Bright and Deadly Things
reviewed by Pam Guynn
Great characterization and atmosphere are highlights in Lexie Elliott’s latest novel, Bright and Deadly Things. Emily Rivers, a recently widowed Oxford don is one of the few invitees to a remote mountaintop retreat in the French Alps.
The chalet has no electricity or running water, but does offer the opportunities to hike, read, work, and hopefully, heal. Among those attending are some friends as well as other fellows, graduates, and undergraduates.
However, things start inauspiciously for Emily. She misses her flight, and returns home to an intruder. Upon finally reaching the chalet, there are tensions among the guests and competition for a newly opened position leads to an antagonistic attitude between several of the attendees. When a student disappears, Emily knows she needs to determine who is telling the truth and who is lying.
The author does a great job of giving readers a sense of each character in the book. Their complex traits are shown to the reader through actions and words, not by telling. Several go through a transformation during the course of the storyline. Emily is a strong but vulnerable protagonist that readers can easily get behind.
The premise for this novel was good. However, the writing style resulted in uneven pacing for me with several slow spots. Despite this, the atmosphere and setting are almost alive. I could easily envision the chalet and the surrounding mountains, valleys, and walking trails.

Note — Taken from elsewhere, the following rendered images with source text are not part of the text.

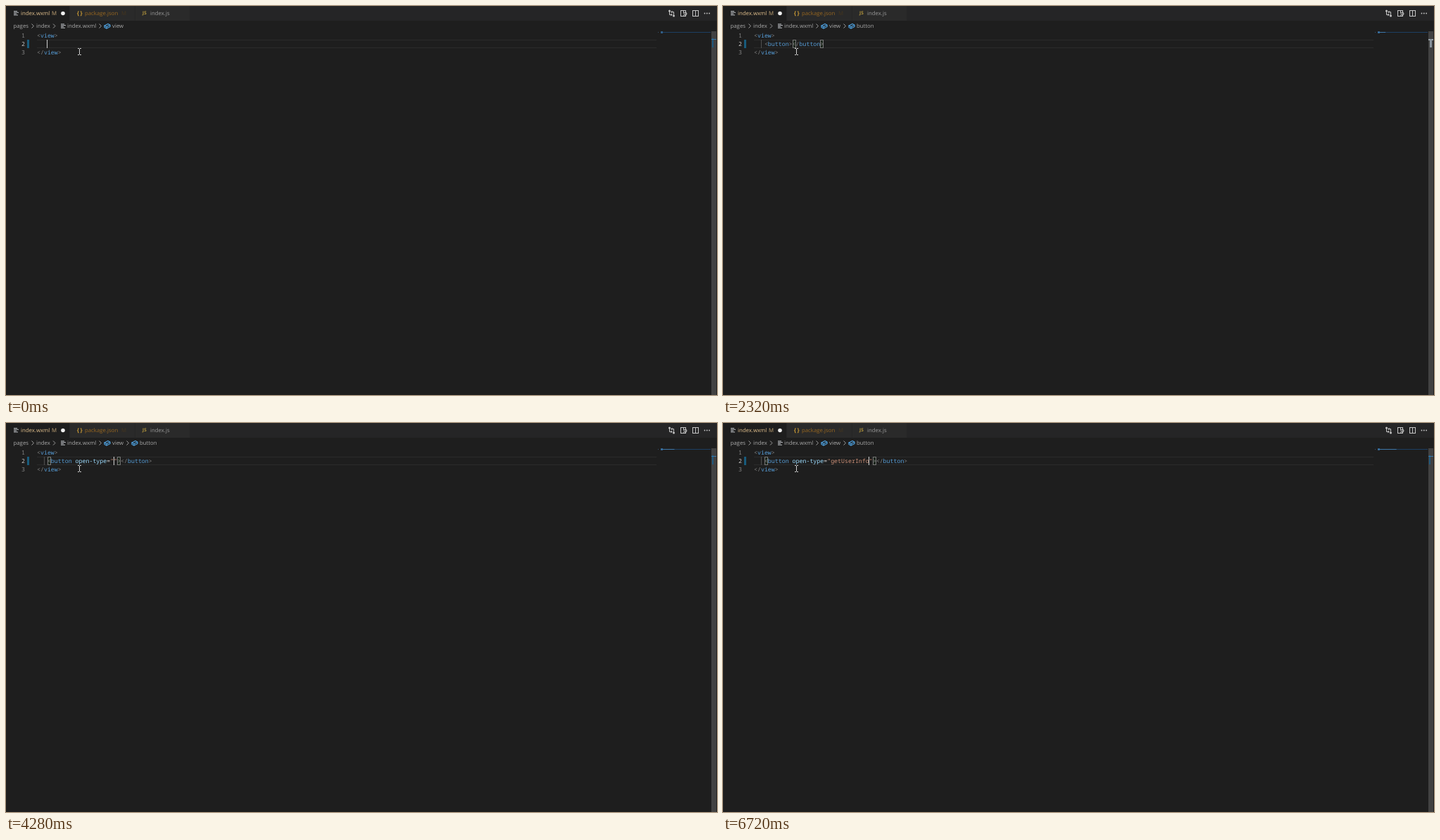
These frames come from a looping animation (1011 px wide and 554 px high, 7.12 s). An HTML page with a canvas:

```html
<!DOCTYPE html>
<html lang="zh">
<head>
<meta charset="utf-8">
<title>Editor completion</title>
<style>
  html, body { margin: 0; width: 100%; height: 100%; overflow: hidden; background: #1e1e1e; }
  canvas { display: block; }
</style>
</head>
<body>
<canvas id="stage" width="1011" height="554"></canvas>
<script>
const ctx = document.getElementById('stage').getContext('2d');
const LOOP = 7120, BLINK = 490;
const CHAR = 4.962, LEFT = 44, LINE = 12.2, ROW = 12.27, INDENT = 3;
const MONO = '8.27px "Noto Sans Mono", "DejaVu Sans Mono", monospace';
const UI = '7.8px "Open Sans", "Noto Sans", sans-serif';
const DOC = '9px "Open Sans", "Noto Sans CJK SC", "Noto Sans CJK", sans-serif';

// ---- story -------------------------------------------------------------
const TAGS = ['ad', 'audio', 'block', 'button', 'camera', 'canvas', 'checkbox',
  'checkbox-group', 'cover-image', 'cover-view', 'form', 'icon'];
const B_TAGS = ['block', 'button', 'checkbox', 'feBlend', 'feGaussianBlur', 'scroll-view'];
const TYPES = ['contact', 'feedback', 'getPhoneNumber', 'getUserInfo', 'launchApp', 'openSetting', 'share'];
const TYPE_DOCS = [
  ['打开客服会话，如果用户在会话中点击消息卡片', '后返回小程序，可以从 bindcontact 回调中获得', '具体信息，具体说明 （小程序插件中不能使', '用）'],
  ['打开“意见反馈”页面，用户可提交反馈内', '容并上传日志，具体说明 （小程序插件中', '不能使用）'],
  ['获取用户手机号，可以从bindgetphonenumber', '回调中获取到用户信息，具体说明 （小程序插', '件中不能使用）'],
  ['获取用户信息，可以从bindgetuserinfo', '回调中获取到用户信息，具体说明 （小程序插', '件中不能使用）']
];
const list = (rows, query, icon, doc, sel = 0) => ({ rows, query, icon, doc, sel });
const types = sel => list(TYPES, '', 'enum', TYPE_DOCS[sel], sel);

const OPEN = '<button open-type="';
// at: start, code: line 2, col: caret, edit: caret blink restarts, pair: boxed columns
const STEPS = [
  { at: 0, code: '', col: 0, edit: 0, crumb: '' },
  { at: 80, code: '<', col: 1, edit: 80, crumb: '' },
  { at: 160, code: '<', col: 1, edit: 80, crumb: '?', popup: list(TAGS, '', 'wrench', ['广告']) },
  { at: 270, code: '<b', col: 2, edit: 270, crumb: '?', popup: list(B_TAGS, 'b', 'wrench', ['块']) },
  { at: 360, code: '<bu', col: 3, edit: 360, crumb: '?', popup: list(['button', 'feGaussianBlur'], 'bu', 'wrench', ['按钮']) },
  { at: 1160, code: '<button', col: 7, edit: 1150, crumb: 'button' },
  { at: 1800, code: '<button></button>', col: 8, edit: 1790, crumb: 'button', pair: [8, 16], white: true },
  { at: 2600, code: '<button></button>', col: 7, edit: 2600, crumb: 'button', pair: [0, 7], white: true },
  { at: 2960, code: '<button ></button>', col: 8, edit: 2960, crumb: 'button', pair: [0, 8], white: true },
  { at: 3440, code: '<button o></button>', col: 9, edit: 3430, crumb: 'button', pair: [0, 9], white: true },
  { at: 3520, code: '<button o></button>', col: 9, edit: 3430, crumb: 'button', pair: [0, 9], white: true,
    popup: list(['open-type', 'aria-orientation'], 'o', 'attr', ['墨铃开放能力']) },
  { at: 4280, code: OPEN + '"></button>', col: 19, edit: 4270, crumb: 'button', pair: [0, 20] },
  { at: 4360, code: OPEN + '"></button>', col: 19, edit: 4270, crumb: 'button', pair: [0, 20], popup: types(0) },
  { at: 5000, code: OPEN + '"></button>', col: 19, edit: 4270, crumb: 'button', pair: [0, 20], popup: types(1) },
  { at: 5400, code: OPEN + '"></button>', col: 19, edit: 4270, crumb: 'button', pair: [0, 20], popup: types(2) },
  { at: 5920, code: OPEN + '"></button>', col: 19, edit: 4270, crumb: 'button', pair: [0, 20], popup: types(3) },
  { at: 6480, code: OPEN + 'getUserInfo"></button>', col: 30, edit: 6480, steady: true, crumb: 'button', pair: [0, 31] }
];

// ---- helpers -----------------------------------------------------------
function rect(x, y, w, h, color) {
  ctx.fillStyle = color;
  ctx.fillRect(x, y, w, h);
}
function frame(x, y, w, h, color) {
  ctx.strokeStyle = color;
  ctx.lineWidth = 1;
  ctx.strokeRect(x + .5, y + .5, w - 1, h - 1);
}
function text(s, x, y, color, font = UI) {
  ctx.font = font;
  ctx.fillStyle = color;
  ctx.fillText(s, x, y);
}
// Each path is a flat list: x, y, x, y ...
function lines(color, width, ...paths) {
  ctx.strokeStyle = color;
  ctx.lineWidth = width;
  ctx.beginPath();
  for (const p of paths)
    for (let i = 0; i < p.length; i += 2) ctx[i ? 'lineTo' : 'moveTo'](p[i], p[i + 1]);
  ctx.stroke();
}
function circle(x, y, r, color) {
  ctx.fillStyle = color;
  ctx.beginPath();
  ctx.arc(x, y, r, 0, 7);
  ctx.fill();
}

// ---- icons -------------------------------------------------------------
function fileIcon(x, y) {
  [5, 7, 4, 6].forEach((w, i) => rect(x, y + i * 1.8, w, 1, '#b8bcc0'));
}
function chevron(x) {
  lines('#a0a0a0', 1, [x - 1.5, 25.5, x + 1.5, 28.5, x - 1.5, 31.5]);
}
function cube(x) {
  const y = 28.5;
  lines('#4d9edb', 1.2,
    [x - 4, y - .5, x + 1, y - 3, x + 4, y - 1.5, x + 4, y + 1, x - 1, y + 3.5, x - 4, y + 2, x - 4, y - .5, x - 1, y + 1, x + 4, y - 1.5],
    [x - 1, y + 1, x - 1, y + 3.5]);
}
const ROW_ICONS = {
  wrench(x, y, c) {
    lines(c, 1.8, [x - 3.5, y + 3.5, x + .7, y - .7]);
    ctx.lineWidth = 1.4;
    ctx.beginPath();
    ctx.arc(x + 1.8, y - 1.6, 2.1, 0, 4.8);
    ctx.stroke();
  },
  attr(x, y, c, selected) {
    frame(x - 1, y - 3, 6, 5, selected ? '#c8dcec' : '#b98036');
    rect(x - 4, y, 4, 3, selected ? '#c8dcec' : '#b98036');
    rect(x + 1, y - 1, 2, 1, c);
  },
  enum(x, y, c) {
    frame(x - 3, y - 4, 6, 9, c);
    rect(x - 1, y - 2, 2, 1, c);
    rect(x - 1, y, 2, 1, c);
    rect(x - 1, y + 2, 2, 1, c);
  }
};

// ---- editor chrome -----------------------------------------------------
function drawTabs() {
  rect(0, 0, 1011, 21, '#252526');
  rect(0, 0, 90, 21, '#1e1e1e');
  rect(91, 0, 92, 21, '#2a2a2a');
  rect(184, 0, 77, 21, '#2a2a2a');
  fileIcon(11, 7);
  text('index.wxml', 21, 13.3, '#e2c08d');
  text('M', 65, 13.3, '#c4a677');
  circle(81, 10.5, 2.8, '#f0f0f0');
  text('{}', 100, 12.7, '#c99a35', 'bold 8px "Noto Sans Mono", monospace');
  text('package.json', 112, 13.3, '#986720');
  text('M', 164, 13.3, '#46361f');
  text('JS', 194, 12.3, '#b3963c', 'bold 6.5px "Open Sans", sans-serif');
  text('index.js', 205, 13.3, '#999999');

  const c = '#c5c5c5';
  lines(c, 1, [943.5, 7, 943.5, 12.5, 947, 12.5], [945.5, 10.8, 947.2, 12.5, 945.5, 14.2],
    [949.5, 14, 949.5, 8.5, 946, 8.5], [947.5, 6.8, 945.8, 8.5, 947.5, 10.2]);
  circle(943.5, 7, 1.5, c);
  circle(949.5, 14, 1.5, c);
  frame(959, 6, 8, 9, c);
  lines(c, 1, [963.5, 6, 963.5, 10]);
  ctx.beginPath();
  ctx.arc(966, 11, 2, 0, 7);
  ctx.stroke();
  lines(c, 1, [964.5, 12.5, 962.5, 15]);
  frame(976, 6, 9, 9, c);
  lines(c, 1, [980.5, 6, 980.5, 15]);
  for (let i = 0; i < 3; i++) circle(993.5 + i * 3.3, 10.5, .9, c);
}
function drawCrumbs(last) {
  const c = '#a9a9a9', y = 31.3;
  text('pages', 10.5, y, c);
  chevron(38);
  text('index', 43, y, c);
  chevron(68.5);
  fileIcon(78, 25.3);
  text('index.wxml', 87, y, c);
  chevron(134);
  cube(144);
  text('view', 151, y, c);
  if (!last) return;
  chevron(173);
  cube(183);
  text(last, 190, y, c);
}
function drawMargins(step) {
  rect(927, 37, 1, 1, '#35506b');
  rect(931, 37, 71, 1, '#1d3f63');
  rect(931, 36, 3, 3, '#315d85');
  rect(931, 37, step.code.length * .65, 1, '#3d78ab');
  rect(1003, 36, 7, 518, '#424242');
  if (step.white) {
    rect(1003, 47, 7, 2, '#9aa3aa');
    rect(1005, 47, 3, 12, '#8a949c');
  } else {
    rect(1004, 46, 2, 13, '#1f587c');
    rect(1003, 47, 7, 1, '#3b7aab');
  }
}

// ---- code --------------------------------------------------------------
const baseline = row => 45 + row * LINE;
const codeX = col => LEFT + (INDENT + col) * CHAR;

function drawCode(code, x, y) {
  let inTag = false;
  for (const m of code.matchAll(/<\/?|>|"[^"]*"|=|[\w-]+/g)) {
    const s = m[0];
    let color = '#808080';
    if (s[0] === '<') inTag = true;
    else if (s[0] === '"') color = '#ce9178';
    else if (s === '=') color = '#d4d4d4';
    else if (s !== '>') {
      color = inTag ? '#569cd6' : '#9cdcfe';
      inTag = false;
    }
    text(s, x + m.index * CHAR, y, color, MONO);
  }
}
function drawEditor(step, t) {
  rect(LEFT, 48, 881, 1, '#2b2b2b');
  rect(LEFT, 59, 881, 1, '#2b2b2b');
  rect(30, 48, 3, 12, '#185b7c');
  for (let i = 0; i < 3; i++)
    text(String(i + 1), 22, baseline(i), i === 1 ? '#c6c6c6' : '#858585', MONO);
  if (step.code) rect(54, 48, 1, 12, '#505050');
  for (const col of step.pair || []) {
    const x = Math.round(codeX(col));
    rect(x, 48, 5, 12, 'rgba(0,100,0,.1)');
    frame(x, 48, 5, 12, '#777777');
  }
  drawCode('<view>', LEFT, baseline(0));
  drawCode(step.code, codeX(0), baseline(1));
  drawCode('</view>', LEFT, baseline(2));
  if (step.steady || Math.floor((t - step.edit) / BLINK) % 2 === 0)
    rect(Math.round(codeX(step.col) - .6), 48, 1, 12, '#d0d0d0');
}

// ---- completion --------------------------------------------------------
function drawRow(label, query, x, y, selected) {
  const font = selected ? 'bold ' + MONO : '500 ' + MONO;
  let q = 0;
  [...label].forEach((ch, i) => {
    const hit = q < query.length && ch.toLowerCase() === query[q];
    if (hit) q++;
    if (hit && selected) return; // matched letters sink into the highlight
    text(ch, x + i * CHAR, y, hit ? '#206796' : selected ? '#ffffff' : '#d4d4d4', font);
  });
}
function drawPopup(p, col) {
  const x = Math.round(codeX(col) - .5), y = 60, w = 576;
  const h = Math.round(p.rows.length * ROW + 2.4);
  rect(x, y, w, h, '#252526');
  rect(x + 1, y + 1 + Math.round(p.sel * ROW), w - 2, 12, '#04426f');
  frame(x, y, w, h, '#454545');
  p.rows.forEach((label, i) => {
    const mid = y + 7 + i * ROW, selected = i === p.sel;
    ROW_ICONS[p.icon](x + 7, Math.round(mid), selected ? '#ffffff' : '#c5c5c5', selected);
    drawRow(label, p.query, x + 14.7, mid + 2.7, selected);
  });

  const dx = x + w - 1, dw = 214;
  const dh = Math.max(26, Math.round(p.doc.length * LINE + 6.3));
  rect(dx, y, dw, dh, '#252526');
  frame(dx, y, dw, dh, '#454545');
  p.doc.forEach((s, i) => text(s, dx + 3.7, 73 + i * LINE, '#cccccc', DOC));
  const cx = dx + dw - 8, cy = 69;
  lines('#c5c5c5', 1, [cx - 2.5, cy - 2.5, cx + 2.5, cy + 2.5], [cx + 2.5, cy - 2.5, cx - 2.5, cy + 2.5]);
}
function drawMouse() {
  rect(104, 61, 1, 8, '#d0d0d0');
  rect(102, 60, 2, 1, '#d0d0d0');
  rect(105, 60, 2, 1, '#d0d0d0');
  rect(102, 69, 2, 1, '#d0d0d0');
  rect(105, 69, 2, 1, '#d0d0d0');
}

function draw(t) {
  const step = STEPS.findLast(s => s.at <= t);
  rect(0, 0, 1011, 554, '#1e1e1e');
  drawTabs();
  drawCrumbs(step.crumb);
  drawMargins(step);
  drawEditor(step, t);
  if (step.popup) drawPopup(step.popup, step.col);
  drawMouse();
}

ctx.textRendering = 'geometricPrecision';
const start = performance.now();
function tick() {
  draw((performance.now() - start) % LOOP);
  requestAnimationFrame(tick);
}
tick();
</script>
</body>
</html>
```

The novel builds suspense in a way that pulls readers into the lives of the characters. The plot is intriguing and I wanted to know what was going to happen next, but the sense of urgency wasn’t at the level I expected. The plot has multiple suspects with realistic motives. Additionally, there are several twists and a few surprises along the way to keep readers engaged. I enjoyed the threads woven into the plot that gave clues of things to be unraveled, if a careful reader notices them. However, the ending is wrapped up a little too neatly and quickly. I felt the jump of a few months at the very end of the novel needed a few more details. Themes include disappearances, grief, competition for jobs, work and personal relationships, trust, greed, jealousy, and much more.
Overall, this novel was entertaining with characters that are emotionally rich. The descriptive narrative transported me to the French Alps. The chalet in this novel is real and the author’s note tells readers a little about it.
Berkley Publishing Group and Lexie Elliott provided a complimentary digital ARC of this novel via NetGalley. All thoughts and opinions expressed in this review are my own. Publication date is currently expected to be February 14, 2023.